[EXERCISE DATA — start]
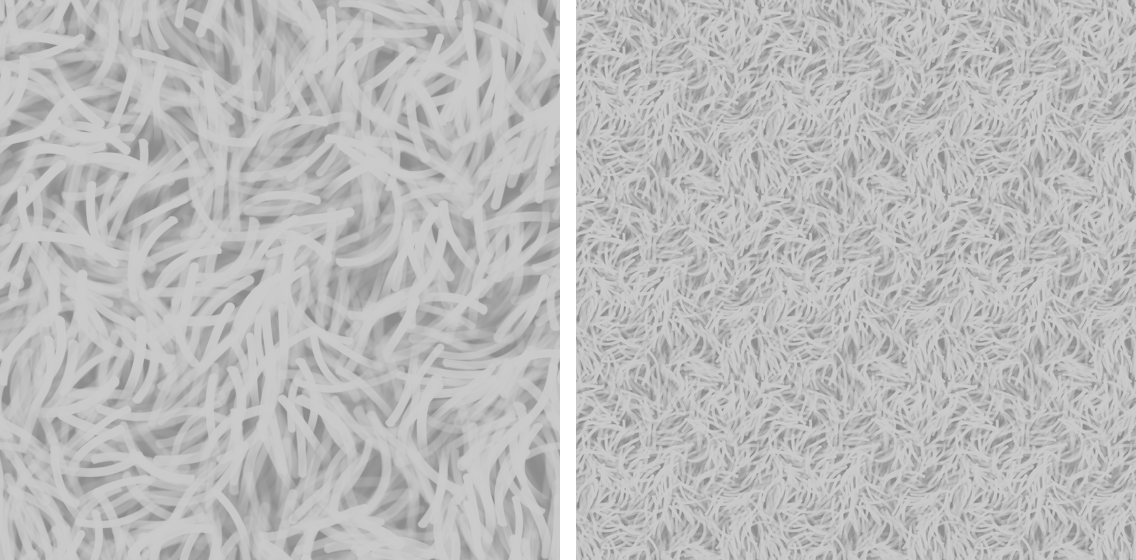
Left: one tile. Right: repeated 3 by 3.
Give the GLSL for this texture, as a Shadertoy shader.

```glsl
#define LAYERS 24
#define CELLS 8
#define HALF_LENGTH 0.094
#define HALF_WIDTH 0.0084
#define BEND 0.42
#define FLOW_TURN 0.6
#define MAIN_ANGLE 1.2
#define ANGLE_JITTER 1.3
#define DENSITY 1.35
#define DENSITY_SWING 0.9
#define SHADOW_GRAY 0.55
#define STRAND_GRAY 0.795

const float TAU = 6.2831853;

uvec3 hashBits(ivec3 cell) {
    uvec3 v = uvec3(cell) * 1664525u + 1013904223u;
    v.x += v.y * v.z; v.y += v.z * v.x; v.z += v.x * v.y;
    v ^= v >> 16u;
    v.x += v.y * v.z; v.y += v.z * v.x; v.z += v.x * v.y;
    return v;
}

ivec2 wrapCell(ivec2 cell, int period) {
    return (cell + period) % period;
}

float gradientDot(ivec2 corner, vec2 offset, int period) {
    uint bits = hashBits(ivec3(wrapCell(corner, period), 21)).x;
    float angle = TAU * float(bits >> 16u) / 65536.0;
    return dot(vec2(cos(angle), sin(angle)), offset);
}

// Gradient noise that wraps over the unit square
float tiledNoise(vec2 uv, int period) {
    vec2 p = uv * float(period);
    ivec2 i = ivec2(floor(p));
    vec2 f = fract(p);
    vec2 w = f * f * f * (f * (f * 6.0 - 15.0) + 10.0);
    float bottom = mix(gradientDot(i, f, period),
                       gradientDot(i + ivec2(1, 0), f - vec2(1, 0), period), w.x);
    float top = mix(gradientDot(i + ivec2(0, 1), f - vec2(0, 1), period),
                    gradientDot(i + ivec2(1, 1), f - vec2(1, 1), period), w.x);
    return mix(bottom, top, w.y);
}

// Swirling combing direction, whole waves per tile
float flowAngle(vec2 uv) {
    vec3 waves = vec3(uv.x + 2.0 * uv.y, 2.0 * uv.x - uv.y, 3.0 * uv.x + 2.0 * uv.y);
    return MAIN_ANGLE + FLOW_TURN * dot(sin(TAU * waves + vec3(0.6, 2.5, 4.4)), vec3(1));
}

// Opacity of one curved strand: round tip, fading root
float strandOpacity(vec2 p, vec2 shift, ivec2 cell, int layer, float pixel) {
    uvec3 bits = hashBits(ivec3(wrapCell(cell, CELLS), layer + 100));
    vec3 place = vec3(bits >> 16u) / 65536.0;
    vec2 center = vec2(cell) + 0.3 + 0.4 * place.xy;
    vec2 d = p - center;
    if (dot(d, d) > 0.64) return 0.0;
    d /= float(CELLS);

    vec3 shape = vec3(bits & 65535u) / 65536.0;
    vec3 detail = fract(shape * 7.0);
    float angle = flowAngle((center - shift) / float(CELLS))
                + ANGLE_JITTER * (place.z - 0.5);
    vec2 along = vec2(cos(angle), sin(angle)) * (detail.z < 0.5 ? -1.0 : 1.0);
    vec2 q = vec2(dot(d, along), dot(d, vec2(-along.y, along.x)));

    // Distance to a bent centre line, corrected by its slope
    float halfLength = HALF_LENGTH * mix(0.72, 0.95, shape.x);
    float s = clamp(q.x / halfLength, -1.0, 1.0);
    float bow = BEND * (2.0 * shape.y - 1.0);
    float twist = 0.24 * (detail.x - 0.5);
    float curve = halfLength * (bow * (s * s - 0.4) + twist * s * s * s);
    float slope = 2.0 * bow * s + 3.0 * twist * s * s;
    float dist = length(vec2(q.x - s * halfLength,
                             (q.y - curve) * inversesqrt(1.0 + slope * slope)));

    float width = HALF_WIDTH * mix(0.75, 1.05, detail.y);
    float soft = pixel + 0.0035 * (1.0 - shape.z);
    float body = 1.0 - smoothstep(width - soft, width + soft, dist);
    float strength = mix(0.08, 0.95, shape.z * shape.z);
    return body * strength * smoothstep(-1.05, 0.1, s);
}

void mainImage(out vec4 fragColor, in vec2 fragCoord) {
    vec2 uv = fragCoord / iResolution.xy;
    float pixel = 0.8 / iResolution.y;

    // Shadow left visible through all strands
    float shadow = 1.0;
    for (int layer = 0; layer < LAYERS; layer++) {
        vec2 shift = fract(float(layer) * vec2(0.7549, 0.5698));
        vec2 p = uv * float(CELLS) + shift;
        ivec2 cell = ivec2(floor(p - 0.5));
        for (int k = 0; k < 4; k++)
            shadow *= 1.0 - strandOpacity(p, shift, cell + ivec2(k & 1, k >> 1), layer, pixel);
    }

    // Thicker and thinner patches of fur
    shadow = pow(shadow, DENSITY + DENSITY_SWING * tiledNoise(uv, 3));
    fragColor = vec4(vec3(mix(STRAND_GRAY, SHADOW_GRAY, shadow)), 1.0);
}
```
[EXERCISE DATA — finish]
Please copy out the entries above exactly as they appear, but skip their images.

» EXERCISE RESPONSE:
Left: one tile. Right: repeated 3 by 3.
Give the GLSL for this texture, as a Shadertoy shader.

```glsl
#define LAYERS 24
#define CELLS 8
#define HALF_LENGTH 0.094
#define HALF_WIDTH 0.0084
#define BEND 0.42
#define FLOW_TURN 0.6
#define MAIN_ANGLE 1.2
#define ANGLE_JITTER 1.3
#define DENSITY 1.35
#define DENSITY_SWING 0.9
#define SHADOW_GRAY 0.55
#define STRAND_GRAY 0.795

const float TAU = 6.2831853;

uvec3 hashBits(ivec3 cell) {
    uvec3 v = uvec3(cell) * 1664525u + 1013904223u;
    v.x += v.y * v.z; v.y += v.z * v.x; v.z += v.x * v.y;
    v ^= v >> 16u;
    v.x += v.y * v.z; v.y += v.z * v.x; v.z += v.x * v.y;
    return v;
}

ivec2 wrapCell(ivec2 cell, int period) {
    return (cell + period) % period;
}

float gradientDot(ivec2 corner, vec2 offset, int period) {
    uint bits = hashBits(ivec3(wrapCell(corner, period), 21)).x;
    float angle = TAU * float(bits >> 16u) / 65536.0;
    return dot(vec2(cos(angle), sin(angle)), offset);
}

// Gradient noise that wraps over the unit square
float tiledNoise(vec2 uv, int period) {
    vec2 p = uv * float(period);
    ivec2 i = ivec2(floor(p));
    vec2 f = fract(p);
    vec2 w = f * f * f * (f * (f * 6.0 - 15.0) + 10.0);
    float bottom = mix(gradientDot(i, f, period),
                       gradientDot(i + ivec2(1, 0), f - vec2(1, 0), period), w.x);
    float top = mix(gradientDot(i + ivec2(0, 1), f - vec2(0, 1), period),
                    gradientDot(i + ivec2(1, 1), f - vec2(1, 1), period), w.x);
    return mix(bottom, top, w.y);
}

// Swirling combing direction, whole waves per tile
float flowAngle(vec2 uv) {
    vec3 waves = vec3(uv.x + 2.0 * uv.y, 2.0 * uv.x - uv.y, 3.0 * uv.x + 2.0 * uv.y);
    return MAIN_ANGLE + FLOW_TURN * dot(sin(TAU * waves + vec3(0.6, 2.5, 4.4)), vec3(1));
}

// Opacity of one curved strand: round tip, fading root
float strandOpacity(vec2 p, vec2 shift, ivec2 cell, int layer, float pixel) {
    uvec3 bits = hashBits(ivec3(wrapCell(cell, CELLS), layer + 100));
    vec3 place = vec3(bits >> 16u) / 65536.0;
    vec2 center = vec2(cell) + 0.3 + 0.4 * place.xy;
    vec2 d = p - center;
    if (dot(d, d) > 0.64) return 0.0;
    d /= float(CELLS);

    vec3 shape = vec3(bits & 65535u) / 65536.0;
    vec3 detail = fract(shape * 7.0);
    float angle = flowAngle((center - shift) / float(CELLS))
                + ANGLE_JITTER * (place.z - 0.5);
    vec2 along = vec2(cos(angle), sin(angle)) * (detail.z < 0.5 ? -1.0 : 1.0);
    vec2 q = vec2(dot(d, along), dot(d, vec2(-along.y, along.x)));

    // Distance to a bent centre line, corrected by its slope
    float halfLength = HALF_LENGTH * mix(0.72, 0.95, shape.x);
    float s = clamp(q.x / halfLength, -1.0, 1.0);
    float bow = BEND * (2.0 * shape.y - 1.0);
    float twist = 0.24 * (detail.x - 0.5);
    float curve = halfLength * (bow * (s * s - 0.4) + twist * s * s * s);
    float slope = 2.0 * bow * s + 3.0 * twist * s * s;
    float dist = length(vec2(q.x - s * halfLength,
                             (q.y - curve) * inversesqrt(1.0 + slope * slope)));

    float width = HALF_WIDTH * mix(0.75, 1.05, detail.y);
    float soft = pixel + 0.0035 * (1.0 - shape.z);
    float body = 1.0 - smoothstep(width - soft, width + soft, dist);
    float strength = mix(0.08, 0.95, shape.z * shape.z);
    return body * strength * smoothstep(-1.05, 0.1, s);
}

void mainImage(out vec4 fragColor, in vec2 fragCoord) {
    vec2 uv = fragCoord / iResolution.xy;
    float pixel = 0.8 / iResolution.y;

    // Shadow left visible through all strands
    float shadow = 1.0;
    for (int layer = 0; layer < LAYERS; layer++) {
        vec2 shift = fract(float(layer) * vec2(0.7549, 0.5698));
        vec2 p = uv * float(CELLS) + shift;
        ivec2 cell = ivec2(floor(p - 0.5));
        for (int k = 0; k < 4; k++)
            shadow *= 1.0 - strandOpacity(p, shift, cell + ivec2(k & 1, k >> 1), layer, pixel);
    }

    // Thicker and thinner patches of fur
    shadow = pow(shadow, DENSITY + DENSITY_SWING * tiledNoise(uv, 3));
    fragColor = vec4(vec3(mix(STRAND_GRAY, SHADOW_GRAY, shadow)), 1.0);
}
```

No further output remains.